# TASK OBJECTIVE
A single number is required: the count of lines in the records below that contain the word "function".

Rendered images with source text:
* * * *

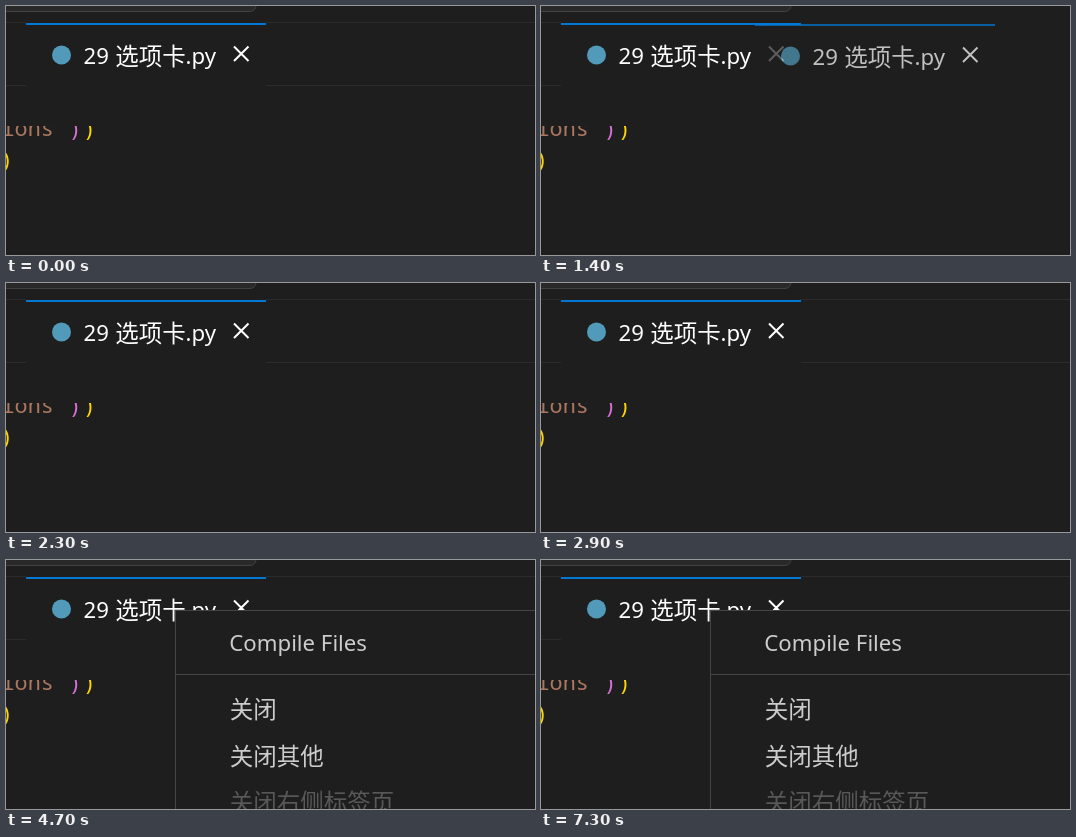
Animation of 529x249 px, one loop 8000 ms. Source, as an HTML page:

```html
<!DOCTYPE html>
<html lang="zh-CN">
<head>
<meta charset="utf-8">
<title>Editor tab</title>
<style>
  html, body { margin: 0; width: 100%; height: 100%; overflow: hidden; background: #1e1e1e; }
  svg { display: block; width: 529px; height: 249px; }
  text { font: 22.2px "Noto Sans", sans-serif; white-space: pre; }
  .cjk { font: 500 23.5px "Noto Sans CJK SC", "Noto Sans CJK", sans-serif; }
  .code { font: 500 21.8px "Noto Sans Mono", monospace; }
  .rule { stroke: #2b2b2b; }
  .menu text { fill: #ccc; }
  .menu .disabled { fill: #585858; font-weight: 400; }
</style>
</head>
<body>
<svg viewBox="0 0 529 249">
  <defs>
    <clipPath id="editorArea"><rect y="120" width="529" height="129"/></clipPath>
    <g id="tab">
      <rect x="20" y="17" width="240" height="63" fill="#1e1e1e"/>
      <rect x="20" y="17" width="240" height="2" fill="#0078d4"/>
      <circle cx="55.5" cy="49" r="9.5" fill="#519aba"/>
      <g fill="#fff">
        <text x="77.6" y="58">29</text>
        <text class="cjk" x="109.3" y="58.5">选项卡</text>
        <text x="179.6" y="58">.py</text>
      </g>
      <path d="M228 40.5l14.5 14.5m0-14.5l-14.5 14.5" stroke="#fff" stroke-width="2"/>
    </g>
  </defs>

  <rect width="529" height="249" fill="#1e1e1e"/>
  <rect x="-20" y="-20" width="270" height="25.5" rx="6" fill="#292929" stroke="#424242"/>
  <path class="rule" d="M0 16.5H20M0 79.5H20"/>
  <path class="rule" id="rightRules" d="M260 16.5H529M260 79.5H529"/>

  <g clip-path="url(#editorArea)">
    <text class="code" x="-4.5" y="129.5" fill="#ab7760">ions'</text>
    <text class="code" x="62.5" y="131" fill="#da70d6">)</text>
    <text class="code" x="76.7" y="131" fill="#ffd700">)</text>
    <text class="code" x="-6" y="162" fill="#ffd700">)</text>
  </g>

  <use href="#tab"/>
  <use href="#tab" id="ghost" opacity=".72"/>

  <g class="menu" id="menu">
    <rect x="169.5" y="50.5" width="400" height="240" fill="#1e1e1e" stroke="#454545"/>
    <path d="M170 114.5H529" stroke="#454545"/>
    <rect id="hover" x="177" y="124" width="380" height="47" rx="5" fill="#04395e"/>
    <text x="223.3" y="91">Compile Files</text>
    <text class="cjk" id="closeItem" x="223.7" y="158">关闭</text>
    <text class="cjk" x="223.7" y="205">关闭其他</text>
    <text class="cjk disabled" x="223.7" y="251.3">关闭右侧标签页</text>
  </g>
</svg>
<script>
const LOOP = 8000, STEP = 100;
const byId = id => document.getElementById(id);
const [ghost, rightRules, menu, hover, closeItem] =
  ['ghost', 'rightRules', 'menu', 'hover', 'closeItem'].map(byId);

// Drag path: time, x offset, y offset
const drag = [
  [500, 10, -5], [700, 105, -13], [900, 227, 4], [1100, 242, 4], [1200, 242, 4],
  [1300, 230, 3], [1700, 86, -7], [2000, 20, -13], [2100, 0, 0]
];

function dragOffset(t) {
  const i = drag.findIndex(key => key[0] > t);
  const [t0, x0, y0] = drag[i - 1], [t1, x1, y1] = drag[i];
  const k = (t - t0) / (t1 - t0);
  return [x0 + (x1 - x0) * k, y0 + (y1 - y0) * k].map(Math.round);
}

function show(element, visible) {
  element.style.display = visible ? '' : 'none';
}

function render(time) {
  const t = Math.floor(time % LOOP / STEP) * STEP;
  const dragging = t >= 500 && t < 2100;
  const hovering = t >= 7200 && t < 7300;
  show(ghost, dragging);
  show(rightRules, !dragging);
  if (dragging) ghost.setAttribute('transform', `translate(${dragOffset(t)})`);
  show(menu, t >= 4500);
  menu.style.opacity = t < 4600 ? 0.7 : 1;
  show(hover, hovering);
  closeItem.style.fill = hovering ? '#fff' : '';
}

const start = performance.now();
function frame() {
  render(performance.now() - start);
  requestAnimationFrame(frame);
}
frame();
</script>
</body>
</html>
```
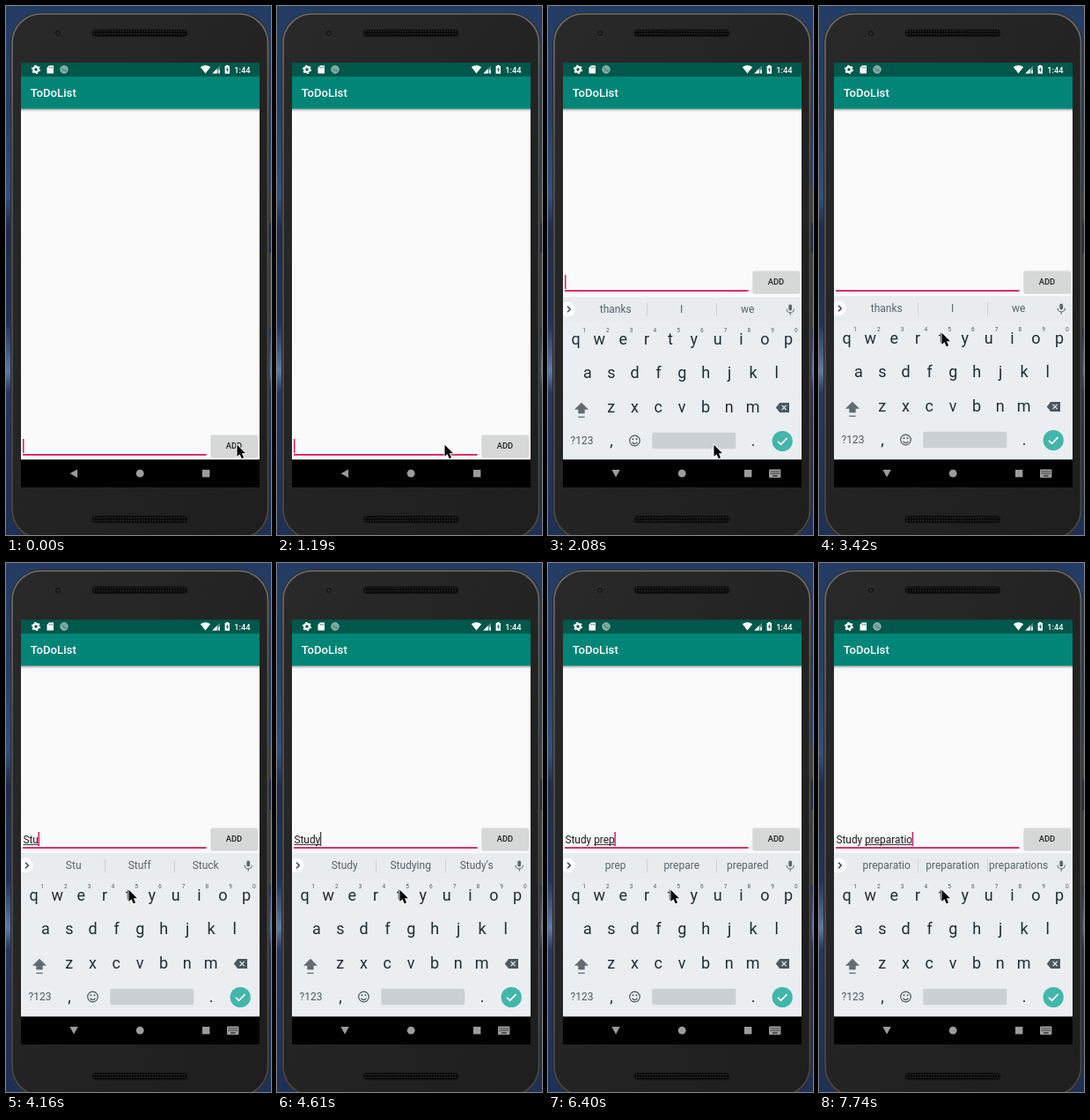
An HTML page for the animation above (8000 ms loop, 301x600 px).

```html
<!DOCTYPE html>
<html lang="en">
<head>
<meta charset="utf-8">
<title>To-do list</title>
<style>
  html, body { margin: 0; width: 100%; height: 100%; overflow: hidden; background: #1a2540; }
  svg { display: block; width: 100vw; height: 100vh; }
  text { font-family: Roboto, "Noto Sans", sans-serif; white-space: pre; }
  .mid { text-anchor: middle; }
  .hint { font-size: 12px; fill: #57636a; }
  .key { font-size: 18px; fill: #1f2d34; }
  .digit { font-size: 6.6px; fill: #4f5b62; }
</style>
</head>
<body>
<svg viewBox="0 0 301 600" preserveAspectRatio="none">
  <defs>
    <linearGradient id="sky" x2="0" y2="1">
      <stop offset="0" stop-color="#243c63"/>
      <stop offset=".2" stop-color="#263f68"/>
      <stop offset=".36" stop-color="#34507c"/>
      <stop offset=".42" stop-color="#1f2c49"/>
      <stop offset=".6" stop-color="#20325a"/>
      <stop offset=".69" stop-color="#5f79a5"/>
      <stop offset=".73" stop-color="#26385f"/>
      <stop offset="1" stop-color="#1d3056"/>
    </linearGradient>
    <linearGradient id="shell" x2="1" y2="1">
      <stop offset="0" stop-color="#292929"/>
      <stop offset="1" stop-color="#1e1e1e"/>
    </linearGradient>
    <linearGradient id="rim" x2="0" y2="1">
      <stop offset="0" stop-color="#6e6e6e"/>
      <stop offset=".3" stop-color="#545454"/>
      <stop offset="1" stop-color="#474747"/>
    </linearGradient>
    <linearGradient id="shade" x2="0" y2="1">
      <stop offset="0" stop-color="#000" stop-opacity=".3"/>
      <stop offset="1" stop-color="#000" stop-opacity="0"/>
    </linearGradient>
    <pattern id="mesh" width="3" height="3" patternUnits="userSpaceOnUse">
      <rect width="3" height="3" fill="#0b0b0b"/>
      <circle cx="1.5" cy="1.5" r=".7" fill="#303030"/>
    </pattern>
    <clipPath id="screen"><rect x="17" y="117" width="271" height="398"/></clipPath>
  </defs>

  <!-- desktop and phone -->
  <rect width="301" height="600" fill="url(#sky)"/>
  <path d="M300 209v36M300 280v86" stroke="#4c4c4c" stroke-width="2"/>
  <rect x="5" y="7" width="294.5" height="599" rx="35" fill="#2b2b2b"/>
  <rect x="7" y="9" width="290.5" height="595" rx="33" fill="url(#shell)" stroke="url(#rim)" stroke-width="1.7"/>
  <circle cx="59" cy="31" r="4.2" fill="#171717" stroke="#363636"/>
  <circle cx="59" cy="31" r="1.5" fill="#26303a"/>
  <rect x="98" y="27" width="108" height="7.5" rx="3.7" fill="url(#mesh)" stroke="#111"/>
  <rect x="98" y="578.5" width="108" height="7.5" rx="3.7" fill="url(#mesh)" stroke="#111"/>

  <!-- bars -->
  <rect x="17" y="65" width="271" height="481" fill="#fafafa"/>
  <rect x="17" y="64.2" width="271" height="15.8" fill="#00574b"/>
  <rect x="17" y="80" width="271" height="36.7" fill="#008577"/>
  <rect x="17" y="116.7" width="271" height="3.3" fill="url(#shade)"/>
  <text x="27.8" y="103" font-size="13.2" font-weight="500" fill="#fff">ToDoList</text>
  <g fill="#fff">
    <circle cx="34" cy="72" r="2.8" fill="none" stroke="#fff" stroke-width="2.2"/>
    <circle cx="34" cy="72" r="4.4" fill="none" stroke="#fff" stroke-width="1.4" stroke-dasharray="2.2 2.4"/>
    <path d="M49 67.5h5v9h-7.5v-6.5z"/>
    <path d="M49.3 69v1.6M51 69v1.6M52.6 69v1.6" stroke="#00574b" stroke-width=".7"/>
    <circle cx="66" cy="72" r="4.2" fill="#78a59e" stroke="#a9c6c1" stroke-width=".9"/>
    <path d="M63.5 70.5q3 4.5 5.5 3" fill="none" stroke="#3f7a71"/>
    <path d="M220.8 69.3Q226.5 65.3 232.2 69.3L226.5 76.4z"/>
    <path d="M243 67.8v8.6h-8.6z" opacity=".35"/>
    <path d="M239.7 71.1v5.3h-5.3z"/>
    <path d="M241.2 72.5h1.6v3.9h-1.6z"/>
    <path d="M250 67h2.6v1h1.4v8.7h-5.4V68h1.4z"/>
    <path d="M251.8 69.3l-1.9 3.3h1.2v2.6l1.9-3.4h-1.2z" fill="#00574b"/>
    <text x="259.2" y="75.6" font-size="9.3" font-weight="500">1:44</text>
  </g>

  <!-- input row -->
  <g id="row">
    <rect x="19" y="322.1" width="208.6" height="1.8" fill="#d81b60"/>
    <rect x="232.5" y="301.5" width="53.5" height="25" rx="2" fill="#000" opacity=".16"/>
    <rect x="232.5" y="300.5" width="53" height="24.7" rx="1.5" fill="#d6d7d7"/>
    <text x="259" y="316" class="mid" font-size="9.3" font-weight="500" fill="#1f1f1f">ADD</text>
    <text id="typed" x="19.4" y="318" font-size="11.9" fill="#1c1c1c"></text>
    <rect id="mark" y="319" height="1" fill="#333"/>
    <rect id="caret" y="305" width="1.5" height="16"/>
  </g>

  <!-- keyboard -->
  <g clip-path="url(#screen)">
    <g id="board">
      <rect x="17" y="329" width="271" height="188" fill="#e8ecef"/>
      <rect x="17" y="358" width="271" height="159" fill="#eaeef1"/>
      <circle cx="22.5" cy="343" r="8.3" fill="#fff"/>
      <path d="M22 339.7l3.3 3.3-3.3 3.3" fill="none" stroke="#37474f" stroke-width="1.5"/>
      <path d="M112.5 336v15M191.5 336v15" stroke="#cbd1d5"/>
      <g id="hints"></g>
      <rect x="273.3" y="337.5" width="3.8" height="7" rx="1.9" fill="#5d686e"/>
      <path d="M271 342.7a4.2 4.2 0 0 0 8.4 0M275.2 347v2.6" fill="none" stroke="#5d686e" stroke-width="1.1"/>
      <g id="keys"></g>
      <path d="M38 448.8l8 8h-4.3v4.4h-7.4v-4.4H30z" fill="#616c72"/>
      <path d="M34.3 465.2h7.4" stroke="#616c72" stroke-width="1.3"/>
      <path d="M263.2 449H274v11h-10.8l-4.4-5.5z" fill="#4b575e"/>
      <path d="M265.6 451.8l5 5.4M270.6 451.8l-5 5.4" stroke="#eaeef1" stroke-width="1.2"/>
      <text x="38.5" y="496.4" class="mid" font-size="12" fill="#4b575e">?123</text>
      <g fill="none" stroke="#4b575e" stroke-width="1.2">
        <circle cx="98.5" cy="492" r="5.8"/>
        <path d="M95.5 493.6q3 4 6 0"/>
      </g>
      <circle cx="96.5" cy="490.3" r="1" fill="#4b575e"/>
      <circle cx="100.5" cy="490.3" r="1" fill="#4b575e"/>
      <rect x="118.3" y="482.8" width="95" height="18.4" rx="2" fill="#cbd0d4"/>
      <circle cx="266.2" cy="492.5" r="11.6" fill="#42b6aa"/>
      <path d="M261 492.7l3.5 3.6 7-7.2" fill="none" stroke="#fff" stroke-width="1.6"/>
    </g>
  </g>

  <!-- navigation bar -->
  <rect x="17" y="514.4" width="271" height="31.6" fill="#000"/>
  <g fill="#9c9c9c">
    <path id="back" d="M72.7 530.3l8.4-4.7v9.4z"/>
    <circle cx="152.2" cy="530.2" r="4.4"/>
    <rect x="223" y="526" width="8.4" height="8.4"/>
    <g id="switcher">
      <rect x="251" y="525.5" width="13.4" height="9.4" rx="1"/>
      <path d="M252.8 528h10M252.8 530.3h10" stroke="#000" stroke-width="1.1" stroke-dasharray="1.2 1"/>
      <path d="M255 533h5.6" stroke="#000" stroke-width="1"/>
    </g>
  </g>

  <path id="pointer" d="M.5 .8v13.2l3-2.8 2.2 5 2.4-1-2.2-4.9h4.1z" fill="#000" stroke="#fff" stroke-width="1.8" paint-order="stroke"/>
</svg>
<script>
const LOOP = 8000;
const PINK = '#d81b60', DARK = '#4a4a4a';
const $ = id => document.getElementById(id);

// time, typed text, caret colour, suggestions
const START = 'thanks I we';
const STEPS = [
  [0, '', PINK, START],
  [450, '', '', START],
  [900, '', PINK, START],
  [1340, '', '', START],
  [1640, '', PINK, START],
  [2380, '', '', START],
  [2820, '', PINK, START],
  [3420, '', '', START],
  [3570, 'S', PINK, 'S So Sorry'],
  [3860, 'St', PINK, 'St Still Stay'],
  [4160, 'Stu', PINK, 'Stu Stuff Stuck'],
  [4460, 'Stud', PINK, 'Stud Study Studied'],
  [4610, 'Study', DARK, "Study Studying Study's"],
  [5200, 'Study', '', "Study Studying Study's"],
  [5350, 'Study ', PINK, 'and for the'],
  [5650, 'Study p', PINK, 'p place plans'],
  [5950, 'Study pr', PINK, 'pr pretty price'],
  [6100, 'Study pre', PINK, 'pre prep pretty'],
  [6400, 'Study prep', PINK, 'prep prepare prepared'],
  [6840, 'Study prepa', PINK, 'prepa prepare prepared'],
  [7140, 'Study prepar', PINK, 'prepar prepare prepared'],
  [7290, 'Study prepara', PINK, 'prepara preparation preparations'],
  [7440, 'Study preparati', PINK, 'preparati preparation preparations'],
  [7740, 'Study preparatio', PINK, 'preparatio preparation preparations']
];

// time, pointer position
const MOVES = [
  [0, 262, 497], [450, 254, 497], [600, 233, 497], [750, 208, 497],
  [900, 193, 497], [1190, 190, 497], [1490, 188, 497],
  [2670, 160, 428], [2820, 139, 370]
];

function label(parent, x, y, cls, str) {
  const el = document.createElementNS('http://www.w3.org/2000/svg', 'text');
  el.setAttribute('x', x);
  el.setAttribute('y', y);
  el.setAttribute('class', 'mid ' + cls);
  el.textContent = str;
  return $(parent).appendChild(el);
}

const hints = [76.7, 151.7, 226.7].map(x => label('hints', x, 347.2, 'hint', ''));
const GAP = 26.85;
[['qwertyuiop', 31.5, 382.6], ['asdfghjkl', 45, 421], ['zxcvbnm', 71.6, 460]]
  .forEach(([row, x, y]) => [...row].forEach((c, i) => label('keys', x + i * GAP, y, 'key', c)));
[...'1234567890'].forEach((c, i) => label('keys', 41.2 + i * 26.75, 369.2, 'digit', c));
label('keys', 72, 497.5, 'key', ',');
label('keys', 233, 497.5, 'key', '.');

const pen = document.createElement('canvas').getContext('2d');
function width(str) {
  pen.font = '11.9px Roboto, "Noto Sans", sans-serif';
  return pen.measureText(str).width;
}

const at = (table, t) => table.findLast(step => step[0] <= t);
const show = (id, on) => $(id).style.visibility = on ? 'visible' : 'hidden';
const shift = (id, x, y) => $(id).setAttribute('transform', `translate(${x} ${y})`);

function draw(t) {
  const [, str, caret, words] = at(STEPS, t);
  const [, px, py] = at(MOVES, t);
  const raised = t >= 1930;
  const cut = str.lastIndexOf(' ') + 1;
  const from = 19.4 + width(str.slice(0, cut));
  const end = 19.4 + width(str);

  $('typed').textContent = str;
  $('mark').setAttribute('x', from);
  $('mark').setAttribute('width', Math.max(0, end - from));
  $('caret').setAttribute('x', end - 0.4);
  $('caret').setAttribute('fill', caret || 'none');
  words.split(' ').forEach((w, i) => hints[i].textContent = w);

  shift('row', 0, raised ? 0 : 186);
  shift('board', 0, t < 2230 ? 1 : 0);
  show('board', t >= 2080);
  show('switcher', raised);
  $('back').setAttribute('transform', raised ? 'rotate(-90 77 530.2)' : '');
  shift('pointer', px, py);
}

const begin = performance.now();
function tick() {
  draw((performance.now() - begin) % LOOP);
  requestAnimationFrame(tick);
}
tick();
</script>
</body>
</html>
```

* * * *

# ANSWER BELOW
8